======== DATA SECTION
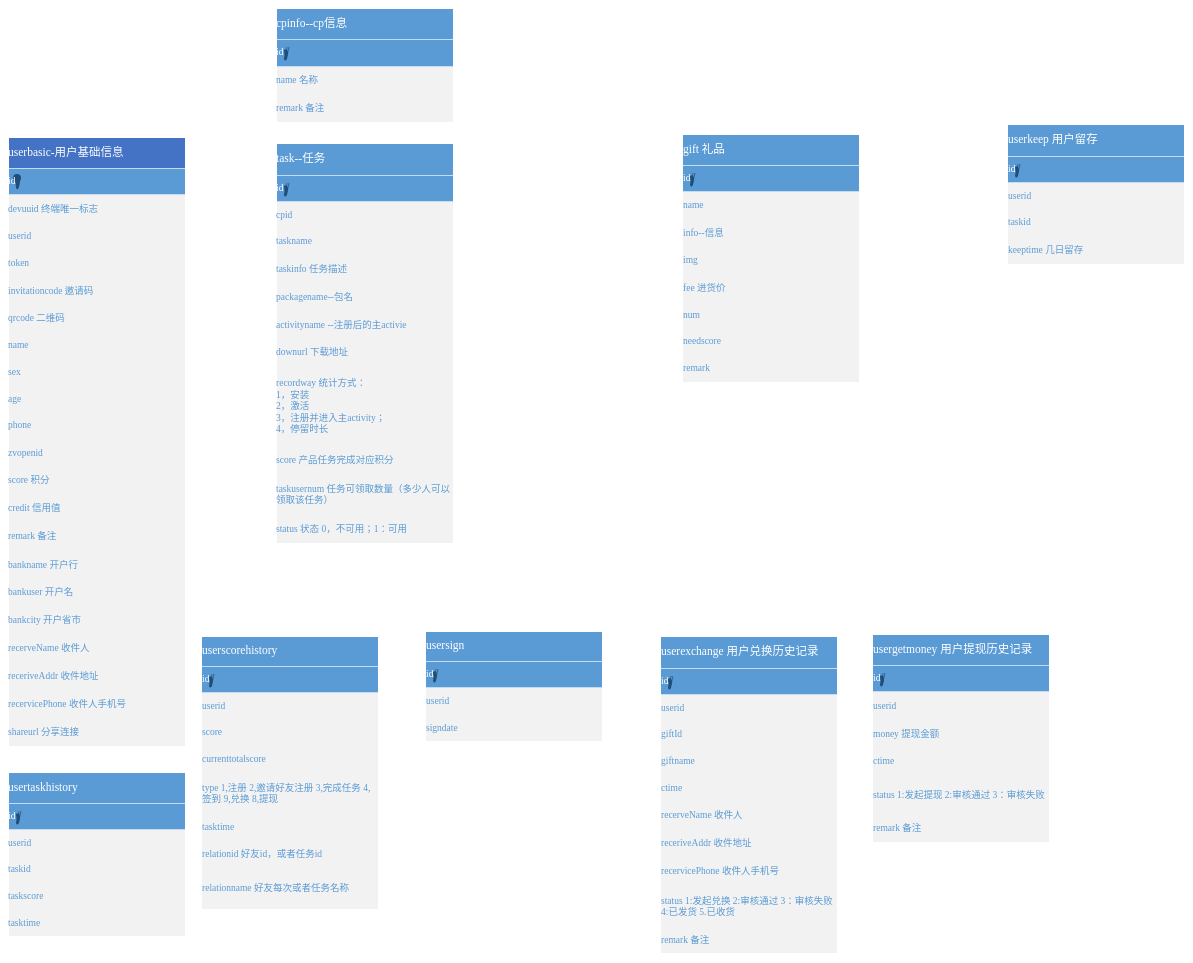
<!DOCTYPE html>
<html lang="zh-CN">
<head>
<meta charset="utf-8">
<title>数据库表结构</title>
<style>
:root {
  --blue: #5b9bd5;
  --deep-blue: #4472c4;
  --key: #1f4e79;
  --panel: #f2f2f2;
  --rule: #c3dcf2;
  --paper: #ffffff;
}
* { box-sizing: border-box; margin: 0; padding: 0; }
html, body { width: 1193px; height: 963px; overflow: hidden; background: var(--paper); }
.schema {
  position: relative;
  width: 1193px;
  height: 963px;
  font-family: "Liberation Serif", "Noto Sans CJK JP", serif;
  font-feature-settings: "locl" 0;
  font-size: 9.5px;
  line-height: 11.4px;
  white-space: nowrap;
}
.entity {
  position: absolute;
  left: var(--x);
  top: var(--y);
  width: 176px;
  display: grid;
  grid-template-rows: var(--head, 31px) var(--id, 26px) auto;
}
.entity h2 {
  display: flex;
  align-items: center;
  padding-bottom: 3px;
  font-size: 11.5px;
  font-weight: 400;
  line-height: 14px;
  color: var(--paper);
  background: var(--blue);
  border-bottom: 1px solid var(--rule);
}
.entity.main h2 { background: var(--deep-blue); }
.primary {
  position: relative;
  isolation: isolate;
  display: flex;
  align-items: center;
  color: var(--paper);
  background: var(--blue);
  border-bottom: 1px solid var(--rule);
}
.primary svg { position: absolute; z-index: -1; left: 4px; top: 4px; width: 10px; height: 18px; }
.fields {
  list-style: none;
  display: grid;
  grid-template-rows: var(--rows);
  color: var(--blue);
  background: var(--panel);
}
.fields li { display: flex; align-items: center; padding-top: 1px; }
.outdent h2, .outdent .primary { text-indent: -1px; }
.outdent li { margin-left: -1px; }
.symbols { position: absolute; width: 0; height: 0; }
.symbols .solid { fill: var(--key); }
.symbols .stem { fill: none; stroke: var(--key); opacity: .7; }
</style>
</head>
<body>
<svg class="symbols" aria-hidden="true">
  <defs>
    <symbol id="key" viewBox="0 0 10 18">
      <path class="stem" d="M6 3L5 11M8 3L6 12"/>
      <path class="solid" d="M3 6Q6 4 7 8Q7 11 6 15Q4 18 3 15Q4 11 3 6Z"/>
    </symbol>
    <symbol id="key-large" viewBox="0 0 10 18">
      <circle class="solid" cx="4" cy="5" r="4"/>
      <path class="solid" d="M2 7L7 6Q7 13 5 16Q3 17 3 14Z"/>
    </symbol>
  </defs>
</svg>
<main class="schema">

  <section class="entity outdent" style="--x:277px; --y:9px; --id:27px">
    <h2>cpinfo--cp信息</h2>
    <p class="primary">id<svg><use href="#key"/></svg></p>
    <ul class="fields" style="--rows:27px 28px">
      <li>name 名称</li>
      <li>remark 备注</li>
    </ul>
  </section>

  <section class="entity main outdent" style="--x:9px; --y:138px">
    <h2>userbasic-用户基础信息</h2>
    <p class="primary">id<svg><use href="#key-large"/></svg></p>
    <ul class="fields" style="--rows:28px 27px 27px 28px 27px 27px 27px 26px 27px 28px 27px 28px 29px 28px 27px 29px 27px 28px 29px 27px">
      <li>devuuid 终端唯一标志</li>
      <li>userid</li>
      <li>token</li>
      <li>invitationcode 邀请码</li>
      <li>qrcode 二维码</li>
      <li>name</li>
      <li>sex</li>
      <li>age</li>
      <li>phone</li>
      <li>zvopenid</li>
      <li>score 积分</li>
      <li>credit 信用值</li>
      <li>remark 备注</li>
      <li>bankname 开户行</li>
      <li>bankuser 开户名</li>
      <li>bankcity 开户省市</li>
      <li>recerveName 收件人</li>
      <li>receriveAddr 收件地址</li>
      <li>recervicePhone 收件人手机号</li>
      <li>shareurl 分享连接</li>
    </ul>
  </section>

  <section class="entity outdent" style="--x:9px; --y:773px">
    <h2>usertaskhistory</h2>
    <p class="primary">id<svg><use href="#key"/></svg></p>
    <ul class="fields" style="--rows:26px 27px 27px 26px">
      <li>userid</li>
      <li>taskid</li>
      <li>taskscore</li>
      <li>tasktime</li>
    </ul>
  </section>

  <section class="entity outdent" style="--x:277px; --y:144px; --head:32px">
    <h2>task--任务</h2>
    <p class="primary">id<svg><use href="#key"/></svg></p>
    <ul class="fields" style="--rows:26px 27px 28px 28px 28px 27px 81px 27px 41px 28px">
      <li>cpid</li>
      <li>taskname</li>
      <li>taskinfo 任务描述</li>
      <li>packagename--包名</li>
      <li>activityname --注册后的主activie</li>
      <li>downurl 下载地址</li>
      <li><p>recordway 统计方式：<br>1，安装<br>2，激活<br>3，注册并进入主activity；<br>4，停留时长</p></li>
      <li>score 产品任务完成对应积分</li>
      <li><p>taskusernum 任务可领取数量（多少人可以<br>领取该任务）</p></li>
      <li>status 状态 0，不可用；1：可用</li>
    </ul>
  </section>

  <section class="entity" style="--x:202px; --y:637px; --head:30px">
    <h2>userscorehistory</h2>
    <p class="primary">id<svg><use href="#key"/></svg></p>
    <ul class="fields" style="--rows:26px 27px 27px 41px 27px 27px 41px">
      <li>userid</li>
      <li>score</li>
      <li>currenttotalscore</li>
      <li><p>type 1,注册 2,邀请好友注册 3,完成任务 4,<br>签到 9,兑换 8,提现</p></li>
      <li>tasktime</li>
      <li>relationid 好友id，或者任务id</li>
      <li>relationname 好友每次或者任务名称</li>
    </ul>
  </section>

  <section class="entity" style="--x:426px; --y:632px; --head:30px">
    <h2>usersign</h2>
    <p class="primary">id<svg><use href="#key"/></svg></p>
    <ul class="fields" style="--rows:27px 26px">
      <li>userid</li>
      <li>signdate</li>
    </ul>
  </section>

  <section class="entity" style="--x:683px; --y:135px">
    <h2>gift 礼品</h2>
    <p class="primary">id<svg><use href="#key"/></svg></p>
    <ul class="fields" style="--rows:27px 28px 27px 28px 26px 27px 27px">
      <li>name</li>
      <li>info--信息</li>
      <li>img</li>
      <li>fee 进货价</li>
      <li>num</li>
      <li>needscore</li>
      <li>remark</li>
    </ul>
  </section>

  <section class="entity" style="--x:1008px; --y:125px; --head:32px">
    <h2>userkeep 用户留存</h2>
    <p class="primary">id<svg><use href="#key"/></svg></p>
    <ul class="fields" style="--rows:26px 27px 28px">
      <li>userid</li>
      <li>taskid</li>
      <li>keeptime 几日留存</li>
    </ul>
  </section>

  <section class="entity" style="--x:661px; --y:637px; --head:32px">
    <h2>userexchange 用户兑换历史记录</h2>
    <p class="primary">id<svg><use href="#key"/></svg></p>
    <ul class="fields" style="--rows:26px 27px 27px 27px 27px 28px 29px 41px 26px">
      <li>userid</li>
      <li>giftId</li>
      <li>giftname</li>
      <li>ctime</li>
      <li>recerveName 收件人</li>
      <li>receriveAddr 收件地址</li>
      <li>recervicePhone 收件人手机号</li>
      <li><p>status 1:发起兑换 2:审核通过 3：审核失败<br>4:已发货 5.已收货</p></li>
      <li>remark 备注</li>
    </ul>
  </section>

  <section class="entity" style="--x:873px; --y:635px">
    <h2>usergetmoney 用户提现历史记录</h2>
    <p class="primary">id<svg><use href="#key"/></svg></p>
    <ul class="fields" style="--rows:28px 28px 27px 40px 27px">
      <li>userid</li>
      <li>money 提现金额</li>
      <li>ctime</li>
      <li>status 1:发起提现 2:审核通过 3：审核失败</li>
      <li>remark 备注</li>
    </ul>
  </section>

</main>
</body>
</html>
================
● PROBLEM DESCRIPTION
The pictures in the entries above should be left out; all else must be copied exactly.

● ANSWER SPACE
<!DOCTYPE html>
<html lang="zh-CN">
<head>
<meta charset="utf-8">
<title>数据库表结构</title>
<style>
:root {
  --blue: #5b9bd5;
  --deep-blue: #4472c4;
  --key: #1f4e79;
  --panel: #f2f2f2;
  --rule: #c3dcf2;
  --paper: #ffffff;
}
* { box-sizing: border-box; margin: 0; padding: 0; }
html, body { width: 1193px; height: 963px; overflow: hidden; background: var(--paper); }
.schema {
  position: relative;
  width: 1193px;
  height: 963px;
  font-family: "Liberation Serif", "Noto Sans CJK JP", serif;
  font-feature-settings: "locl" 0;
  font-size: 9.5px;
  line-height: 11.4px;
  white-space: nowrap;
}
.entity {
  position: absolute;
  left: var(--x);
  top: var(--y);
  width: 176px;
  display: grid;
  grid-template-rows: var(--head, 31px) var(--id, 26px) auto;
}
.entity h2 {
  display: flex;
  align-items: center;
  padding-bottom: 3px;
  font-size: 11.5px;
  font-weight: 400;
  line-height: 14px;
  color: var(--paper);
  background: var(--blue);
  border-bottom: 1px solid var(--rule);
}
.entity.main h2 { background: var(--deep-blue); }
.primary {
  position: relative;
  isolation: isolate;
  display: flex;
  align-items: center;
  color: var(--paper);
  background: var(--blue);
  border-bottom: 1px solid var(--rule);
}
.primary svg { position: absolute; z-index: -1; left: 4px; top: 4px; width: 10px; height: 18px; }
.fields {
  list-style: none;
  display: grid;
  grid-template-rows: var(--rows);
  color: var(--blue);
  background: var(--panel);
}
.fields li { display: flex; align-items: center; padding-top: 1px; }
.outdent h2, .outdent .primary { text-indent: -1px; }
.outdent li { margin-left: -1px; }
.symbols { position: absolute; width: 0; height: 0; }
.symbols .solid { fill: var(--key); }
.symbols .stem { fill: none; stroke: var(--key); opacity: .7; }
</style>
</head>
<body>
<svg class="symbols" aria-hidden="true">
  <defs>
    <symbol id="key" viewBox="0 0 10 18">
      <path class="stem" d="M6 3L5 11M8 3L6 12"/>
      <path class="solid" d="M3 6Q6 4 7 8Q7 11 6 15Q4 18 3 15Q4 11 3 6Z"/>
    </symbol>
    <symbol id="key-large" viewBox="0 0 10 18">
      <circle class="solid" cx="4" cy="5" r="4"/>
      <path class="solid" d="M2 7L7 6Q7 13 5 16Q3 17 3 14Z"/>
    </symbol>
  </defs>
</svg>
<main class="schema">

  <section class="entity outdent" style="--x:277px; --y:9px; --id:27px">
    <h2>cpinfo--cp信息</h2>
    <p class="primary">id<svg><use href="#key"/></svg></p>
    <ul class="fields" style="--rows:27px 28px">
      <li>name 名称</li>
      <li>remark 备注</li>
    </ul>
  </section>

  <section class="entity main outdent" style="--x:9px; --y:138px">
    <h2>userbasic-用户基础信息</h2>
    <p class="primary">id<svg><use href="#key-large"/></svg></p>
    <ul class="fields" style="--rows:28px 27px 27px 28px 27px 27px 27px 26px 27px 28px 27px 28px 29px 28px 27px 29px 27px 28px 29px 27px">
      <li>devuuid 终端唯一标志</li>
      <li>userid</li>
      <li>token</li>
      <li>invitationcode 邀请码</li>
      <li>qrcode 二维码</li>
      <li>name</li>
      <li>sex</li>
      <li>age</li>
      <li>phone</li>
      <li>zvopenid</li>
      <li>score 积分</li>
      <li>credit 信用值</li>
      <li>remark 备注</li>
      <li>bankname 开户行</li>
      <li>bankuser 开户名</li>
      <li>bankcity 开户省市</li>
      <li>recerveName 收件人</li>
      <li>receriveAddr 收件地址</li>
      <li>recervicePhone 收件人手机号</li>
      <li>shareurl 分享连接</li>
    </ul>
  </section>

  <section class="entity outdent" style="--x:9px; --y:773px">
    <h2>usertaskhistory</h2>
    <p class="primary">id<svg><use href="#key"/></svg></p>
    <ul class="fields" style="--rows:26px 27px 27px 26px">
      <li>userid</li>
      <li>taskid</li>
      <li>taskscore</li>
      <li>tasktime</li>
    </ul>
  </section>

  <section class="entity outdent" style="--x:277px; --y:144px; --head:32px">
    <h2>task--任务</h2>
    <p class="primary">id<svg><use href="#key"/></svg></p>
    <ul class="fields" style="--rows:26px 27px 28px 28px 28px 27px 81px 27px 41px 28px">
      <li>cpid</li>
      <li>taskname</li>
      <li>taskinfo 任务描述</li>
      <li>packagename--包名</li>
      <li>activityname --注册后的主activie</li>
      <li>downurl 下载地址</li>
      <li><p>recordway 统计方式：<br>1，安装<br>2，激活<br>3，注册并进入主activity；<br>4，停留时长</p></li>
      <li>score 产品任务完成对应积分</li>
      <li><p>taskusernum 任务可领取数量（多少人可以<br>领取该任务）</p></li>
      <li>status 状态 0，不可用；1：可用</li>
    </ul>
  </section>

  <section class="entity" style="--x:202px; --y:637px; --head:30px">
    <h2>userscorehistory</h2>
    <p class="primary">id<svg><use href="#key"/></svg></p>
    <ul class="fields" style="--rows:26px 27px 27px 41px 27px 27px 41px">
      <li>userid</li>
      <li>score</li>
      <li>currenttotalscore</li>
      <li><p>type 1,注册 2,邀请好友注册 3,完成任务 4,<br>签到 9,兑换 8,提现</p></li>
      <li>tasktime</li>
      <li>relationid 好友id，或者任务id</li>
      <li>relationname 好友每次或者任务名称</li>
    </ul>
  </section>

  <section class="entity" style="--x:426px; --y:632px; --head:30px">
    <h2>usersign</h2>
    <p class="primary">id<svg><use href="#key"/></svg></p>
    <ul class="fields" style="--rows:27px 26px">
      <li>userid</li>
      <li>signdate</li>
    </ul>
  </section>

  <section class="entity" style="--x:683px; --y:135px">
    <h2>gift 礼品</h2>
    <p class="primary">id<svg><use href="#key"/></svg></p>
    <ul class="fields" style="--rows:27px 28px 27px 28px 26px 27px 27px">
      <li>name</li>
      <li>info--信息</li>
      <li>img</li>
      <li>fee 进货价</li>
      <li>num</li>
      <li>needscore</li>
      <li>remark</li>
    </ul>
  </section>

  <section class="entity" style="--x:1008px; --y:125px; --head:32px">
    <h2>userkeep 用户留存</h2>
    <p class="primary">id<svg><use href="#key"/></svg></p>
    <ul class="fields" style="--rows:26px 27px 28px">
      <li>userid</li>
      <li>taskid</li>
      <li>keeptime 几日留存</li>
    </ul>
  </section>

  <section class="entity" style="--x:661px; --y:637px; --head:32px">
    <h2>userexchange 用户兑换历史记录</h2>
    <p class="primary">id<svg><use href="#key"/></svg></p>
    <ul class="fields" style="--rows:26px 27px 27px 27px 27px 28px 29px 41px 26px">
      <li>userid</li>
      <li>giftId</li>
      <li>giftname</li>
      <li>ctime</li>
      <li>recerveName 收件人</li>
      <li>receriveAddr 收件地址</li>
      <li>recervicePhone 收件人手机号</li>
      <li><p>status 1:发起兑换 2:审核通过 3：审核失败<br>4:已发货 5.已收货</p></li>
      <li>remark 备注</li>
    </ul>
  </section>

  <section class="entity" style="--x:873px; --y:635px">
    <h2>usergetmoney 用户提现历史记录</h2>
    <p class="primary">id<svg><use href="#key"/></svg></p>
    <ul class="fields" style="--rows:28px 28px 27px 40px 27px">
      <li>userid</li>
      <li>money 提现金额</li>
      <li>ctime</li>
      <li>status 1:发起提现 2:审核通过 3：审核失败</li>
      <li>remark 备注</li>
    </ul>
  </section>

</main>
</body>
</html>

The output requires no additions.